--- Dataset entries ---

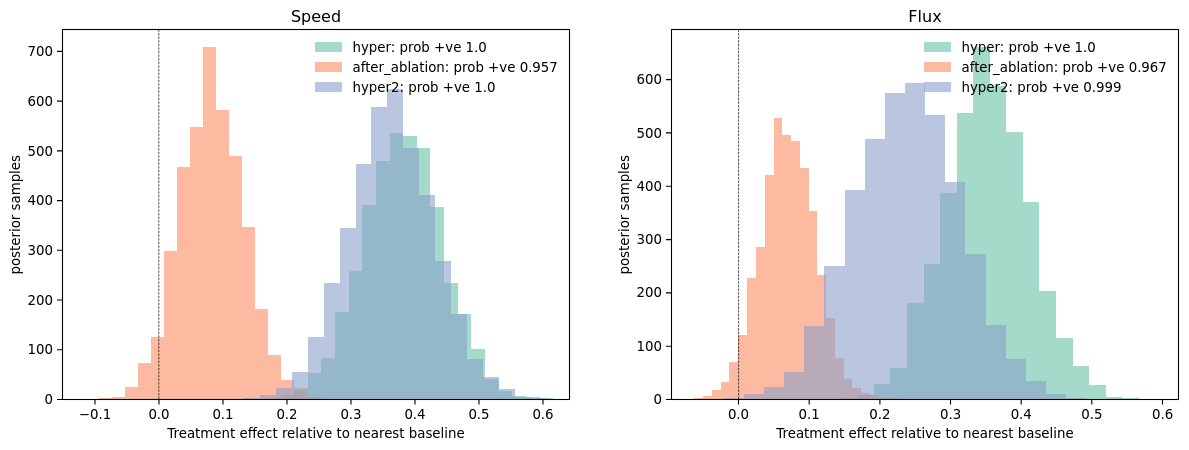
<!DOCTYPE html>
<html lang="en">
<head>
<meta charset="utf-8">
<title>Treatment effects: speed and flux</title>
<style>
:root {
  --hyper: #66c2a5;
  --ablation: #fc8d62;
  --hyper2: #8da0cb;
  --ink: #000;
  --paper: #fff;
  --fill-alpha: .6;
}
* { box-sizing: border-box; margin: 0; padding: 0; }
body {
  width: 1189px; height: 450px; overflow: hidden;
  display: grid; grid-template-columns: 609px 580px; grid-template-rows: 450px;
  background: var(--paper); color: var(--ink);
  font: 13.35px/20px "DejaVu Sans", sans-serif;
  white-space: nowrap;
}
ol, ul { list-style: none; }
.panel {
  display: grid;
  grid-template-columns: 31px 31px 508px;
  grid-template-rows: 29px 371px 50px;
}
.speed { --y-step: 49.7px; --x-step: 64px; --x-start: 17px; }
.flux { --y-step: 53.3px; --x-step: 70.7px; --x-start: 51.5px; }
h2 {
  grid-column: 3; padding-top: 7px;
  font-size: 16px; font-weight: 400; line-height: 20px; text-align: center;
}
.y-label {
  grid-column: 1; grid-row: 2; justify-self: center; align-self: center;
  writing-mode: vertical-rl; transform: rotate(180deg);
}
.y-ticks {
  grid-column: 2; grid-row: 2;
  display: flex; flex-direction: column; justify-content: flex-end; align-items: flex-end;
  gap: calc(var(--y-step) - 20px);
  padding-right: 9px; margin-bottom: -10px;
}
.y-ticks li { flex: none; height: 20px; }
.plot { grid-column: 3; grid-row: 2; position: relative; }
.plot svg { display: block; overflow: visible; }
.bars { fill-opacity: var(--fill-alpha); }
.hyper { fill: var(--hyper); }
.ablation { fill: var(--ablation); }
.hyper2 { fill: var(--hyper2); }
.axes { fill: none; stroke: var(--ink); stroke-width: 1.1; }
.zero { stroke: var(--ink); stroke-width: .7; stroke-dasharray: 2.5 1.1; }
.legend { position: absolute; left: 253px; top: 9px; }
.legend li { display: flex; align-items: center; gap: 10.5px; height: 20px; }
.legend li::before {
  content: ""; width: 27px; height: 10px; position: relative; top: -1px;
  background: var(--key); opacity: var(--fill-alpha);
}
.key-hyper { --key: var(--hyper); }
.key-ablation { --key: var(--ablation); }
.key-hyper2 { --key: var(--hyper2); }
.x-axis { grid-column: 3; grid-row: 3; padding-top: 4.5px; }
.x-ticks { display: flex; gap: calc(var(--x-step) - 32px); padding-left: var(--x-start); }
.x-ticks li { flex: none; width: 32px; display: flex; justify-content: center; }
.x-label { margin-top: -1px; text-align: center; }
</style>
</head>
<body>

<section class="panel speed">
  <h2>Speed</h2>
  <p class="y-label">posterior samples</p>
  <ol class="y-ticks">
    <li>700</li><li>600</li><li>500</li><li>400</li><li>300</li><li>200</li><li>100</li><li>0</li>
  </ol>
  <div class="plot">
    <svg width="508" height="371" viewBox="62 29 508 371" role="img" aria-label="Histograms of the treatment effect on speed">
      <g class="bars">
        <path class="hyper" d="M267 400V398H281V395H294V388H308V373H321V358H335V312H349V271H362V205H376V161H390V133H403V136H417V148H430V207H444V283H458V314H471V349H485V379H499V391H512V396H526V397H540V398H553V400Z"/>
        <path class="ablation" d="M86 400V399H99V398H112V397H125V387H138V363H151V337H164V251H177V167H190V127H203V47H216V110H229V156H242V227H255V309H268V355H281V380H294V390H307V397H320V400Z"/>
        <path class="hyper2" d="M243 400V398H260V395H276V388H292V372H308V337H324V283H340V228H356V164H371V107H387V89H403V148H419V195H435V261H451V314H467V359H483V377H499V389H515V397H531V398H547V400Z"/>
      </g>
      <line class="zero" x1="158.8" y1="399" x2="158.8" y2="30"/>
      <g class="axes">
        <rect x="62.5" y="29.5" width="507" height="370"/>
        <path d="M62 399.5h-5M62 349.8h-5M62 300h-5M62 250.3h-5M62 200.6h-5M62 150.9h-5M62 101.1h-5M62 51.4h-5"/>
        <path d="M95 400v4.6M159 400v4.6M223 400v4.6M287 400v4.6M351 400v4.6M415 400v4.6M479 400v4.6M543 400v4.6"/>
      </g>
    </svg>
    <ul class="legend">
      <li class="key-hyper">hyper: prob +ve 1.0</li>
      <li class="key-ablation">after_ablation: prob +ve 0.957</li>
      <li class="key-hyper2">hyper2: prob +ve 1.0</li>
    </ul>
  </div>
  <div class="x-axis">
    <ol class="x-ticks">
      <li>−0.1</li><li>0.0</li><li>0.1</li><li>0.2</li><li>0.3</li><li>0.4</li><li>0.5</li><li>0.6</li>
    </ol>
    <p class="x-label">Treatment effect relative to nearest baseline</p>
  </div>
</section>

<section class="panel flux">
  <h2>Flux</h2>
  <p class="y-label">posterior samples</p>
  <ol class="y-ticks">
    <li>600</li><li>500</li><li>400</li><li>300</li><li>200</li><li>100</li><li>0</li>
  </ol>
  <div class="plot">
    <svg width="508" height="371" viewBox="671 29 508 371" role="img" aria-label="Histograms of the treatment effect on flux">
      <g class="bars">
        <path class="hyper" d="M841 400V398H857V395H874V384H890V368H907V303H924V264H940V193H957V113H973V47H990V86H1006V132H1023V202H1039V291H1056V338H1073V366H1089V385H1106V397H1122V398H1139V399H1156V400Z"/>
        <path class="ablation" d="M694 400V398H703V396H712V390H721V382H729V362H738V335H747V278H756V247H765V175H774V118H782V135H791V141H800V168H809V211H817V275H826V318H835V358H844V379H852V388H861V393H870V395H879V398H897V400Z"/>
        <path class="hyper2" d="M724 400V398H744V394H764V387H784V372H804V326H824V266H845V190H865V139H885V93H905V83H925V115H945V182H965V254H986V325H1006V359H1026V381H1046V394H1066V398H1086V400Z"/>
      </g>
      <line class="zero" x1="738.6" y1="399" x2="738.6" y2="30"/>
      <g class="axes">
        <rect x="671.5" y="29.5" width="507" height="370"/>
        <path d="M671 399.5h-5M671 346.2h-5M671 292.9h-5M671 239.6h-5M671 186.2h-5M671 132.9h-5M671 79.6h-5"/>
        <path d="M738.5 400v4.6M809.2 400v4.6M879.9 400v4.6M950.5 400v4.6M1021.2 400v4.6M1091.8 400v4.6M1162.5 400v4.6"/>
      </g>
    </svg>
    <ul class="legend">
      <li class="key-hyper">hyper: prob +ve 1.0</li>
      <li class="key-ablation">after_ablation: prob +ve 0.967</li>
      <li class="key-hyper2">hyper2: prob +ve 0.999</li>
    </ul>
  </div>
  <div class="x-axis">
    <ol class="x-ticks">
      <li>0.0</li><li>0.1</li><li>0.2</li><li>0.3</li><li>0.4</li><li>0.5</li><li>0.6</li>
    </ol>
    <p class="x-label">Treatment effect relative to nearest baseline</p>
  </div>
</section>

</body>
</html>
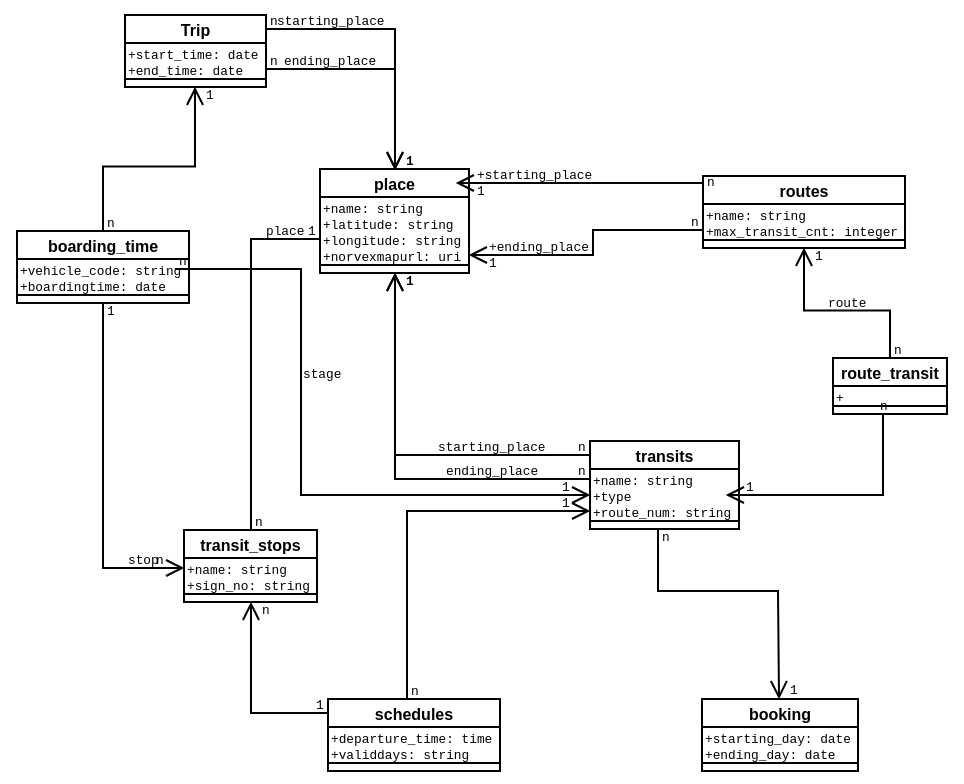
<!DOCTYPE html>
<html lang="en">
<head>
<meta charset="utf-8">
<title>Transit booking class diagram</title>
<style>
  :root { --ink: #000; --paper: #fff; --line: 2px; }
  * { box-sizing: border-box; margin: 0; padding: 0; }
  html, body { width: 964px; height: 784px; overflow: hidden; background: var(--paper); }
  .diagram {
    position: relative; width: 964px; height: 784px; overflow: hidden;
    color: var(--ink);
    font: 12.8px/16px "Liberation Mono", monospace;
  }
  .entity {
    position: absolute; left: var(--x); top: var(--y); width: var(--w);
    border: var(--line) solid var(--ink); background: var(--paper);
  }
  .entity h2 {
    height: 28px; border-bottom: var(--line) solid var(--ink);
    font: bold 16px/30px "Liberation Sans", sans-serif;
    text-align: center; white-space: nowrap;
  }
  .attributes {
    list-style: none; padding: 4px 0 0 2px;
    border-bottom: var(--line) solid var(--ink); white-space: nowrap;
  }
  .attributes li:last-child { margin-bottom: -2px; }
  .operations { height: 6px; }
  .relations { position: absolute; left: 0; top: 0; }
  .relations path { fill: none; stroke: var(--ink); stroke-width: 2; }
  .directed path { marker-end: url(#open-arrow); }
  .label { position: absolute; left: var(--x); top: calc(var(--y) - 11px); white-space: pre; }
  .strong { font-weight: bold; }
</style>
</head>
<body>
<main class="diagram">

  <section class="entity" style="--x:124px;--y:14px;--w:143px">
    <h2>Trip</h2>
    <ul class="attributes"><li>+start_time: date</li><li>+end_time: date</li></ul>
    <div class="operations"></div>
  </section>

  <section class="entity" style="--x:319px;--y:168px;--w:151px">
    <h2>place</h2>
    <ul class="attributes"><li>+name: string</li><li>+latitude: string</li><li>+longitude: string</li><li>+norvexmapurl: uri</li></ul>
    <div class="operations"></div>
  </section>

  <section class="entity" style="--x:702px;--y:175px;--w:204px">
    <h2>routes</h2>
    <ul class="attributes"><li>+name: string</li><li>+max_transit_cnt: integer</li></ul>
    <div class="operations"></div>
  </section>

  <section class="entity" style="--x:16px;--y:230px;--w:174px">
    <h2>boarding_time</h2>
    <ul class="attributes"><li>+vehicle_code: string</li><li>+boardingtime: date</li></ul>
    <div class="operations"></div>
  </section>

  <section class="entity" style="--x:832px;--y:357px;--w:116px">
    <h2>route_transit</h2>
    <ul class="attributes"><li>+</li></ul>
    <div class="operations"></div>
  </section>

  <section class="entity" style="--x:589px;--y:440px;--w:151px">
    <h2>transits</h2>
    <ul class="attributes"><li>+name: string</li><li>+type</li><li>+route_num: string</li></ul>
    <div class="operations"></div>
  </section>

  <section class="entity" style="--x:183px;--y:529px;--w:135px">
    <h2>transit_stops</h2>
    <ul class="attributes"><li>+name: string</li><li>+sign_no: string</li></ul>
    <div class="operations"></div>
  </section>

  <section class="entity" style="--x:327px;--y:698px;--w:174px">
    <h2>schedules</h2>
    <ul class="attributes"><li>+departure_time: time</li><li>+validdays: string</li></ul>
    <div class="operations"></div>
  </section>

  <section class="entity" style="--x:701px;--y:698px;--w:158px">
    <h2>booking</h2>
    <ul class="attributes"><li>+starting_day: date</li><li>+ending_day: date</li></ul>
    <div class="operations"></div>
  </section>

  <svg class="relations" width="964" height="784" viewBox="0 0 964 784" aria-hidden="true">
    <defs>
      <marker id="open-arrow" markerUnits="userSpaceOnUse" markerWidth="20" markerHeight="20" refX="17" refY="9" orient="auto" overflow="visible">
        <path d="M1 1 17 9 1 17" style="marker-end:none"/>
      </marker>
    </defs>
    <g class="directed">
      <path d="M266 29H395V168"/>
      <path d="M266 69H395V168"/>
      <path d="M103 231V166.5H195V89"/>
      <path d="M703 190V183H458"/>
      <path d="M703 230H593V255H471"/>
      <path d="M175 269H301V495H588"/>
      <path d="M103 303V568H182"/>
      <path d="M328 713H251V604"/>
      <path d="M407 699V511H588"/>
      <path d="M590 455H395V275"/>
      <path d="M590 479H395V275"/>
      <path d="M658 529V591H778L779 697"/>
      <path d="M883 414V495H728"/>
      <path d="M890 358V310.5H804V250"/>
    </g>
    <path d="M320 239H251V530"/>
  </svg>

  <!-- Trip to place -->
  <span class="label" style="--x:270px;--y:25px">n</span>
  <span class="label" style="--x:277px;--y:25px">starting_place</span>
  <span class="label" style="--x:270px;--y:65px">n</span>
  <span class="label" style="--x:284px;--y:65px">ending_place</span>
  <span class="label strong" style="--x:406px;--y:165px">1</span>

  <!-- boarding_time to Trip -->
  <span class="label" style="--x:206px;--y:99px">1</span>
  <span class="label" style="--x:107px;--y:227px">n</span>

  <!-- routes to place -->
  <span class="label" style="--x:477px;--y:179px">+starting_place</span>
  <span class="label" style="--x:477px;--y:195px">1</span>
  <span class="label" style="--x:707px;--y:186px">n</span>
  <span class="label" style="--x:489px;--y:251px">+ending_place</span>
  <span class="label" style="--x:489px;--y:267px">1</span>
  <span class="label" style="--x:691px;--y:226px">n</span>

  <!-- transit_stops and place -->
  <span class="label" style="--x:266px;--y:235px">place</span>
  <span class="label" style="--x:308px;--y:235px">1</span>
  <span class="label" style="--x:255px;--y:526px">n</span>

  <!-- boarding_time to transits -->
  <span class="label" style="--x:179px;--y:265px">n</span>
  <span class="label" style="--x:303px;--y:378px">stage</span>
  <span class="label" style="--x:562px;--y:491px">1</span>

  <!-- boarding_time to transit_stops -->
  <span class="label" style="--x:107px;--y:315px">1</span>
  <span class="label" style="--x:128px;--y:564px">stop</span>
  <span class="label" style="--x:156px;--y:564px">n</span>

  <!-- schedules to transit_stops -->
  <span class="label" style="--x:262px;--y:614px">n</span>
  <span class="label" style="--x:316px;--y:709px">1</span>

  <!-- schedules to transits -->
  <span class="label" style="--x:562px;--y:507px">1</span>
  <span class="label" style="--x:411px;--y:695px">n</span>

  <!-- transits to place -->
  <span class="label strong" style="--x:406px;--y:285px">1</span>
  <span class="label" style="--x:438px;--y:451px">starting_place</span>
  <span class="label" style="--x:578px;--y:451px">n</span>
  <span class="label" style="--x:446px;--y:475px">ending_place</span>
  <span class="label" style="--x:578px;--y:475px">n</span>

  <!-- transits to booking -->
  <span class="label" style="--x:662px;--y:541px">n</span>
  <span class="label" style="--x:790px;--y:694px">1</span>

  <!-- route_transit to transits -->
  <span class="label" style="--x:746px;--y:491px">1</span>
  <span class="label" style="--x:880px;--y:410px">n</span>

  <!-- route_transit to routes -->
  <span class="label" style="--x:894px;--y:354px">n</span>
  <span class="label" style="--x:828px;--y:307px">route</span>
  <span class="label" style="--x:815px;--y:260px">1</span>

</main>
</body>
</html>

---

■ Work request ■
Using the listing above, list every line in which the string "serif" occurs.

■ Task answer ■
  font: 13.35px/20px "DejaVu Sans", sans-serif;
    font: bold 16px/30px "Liberation Sans", sans-serif;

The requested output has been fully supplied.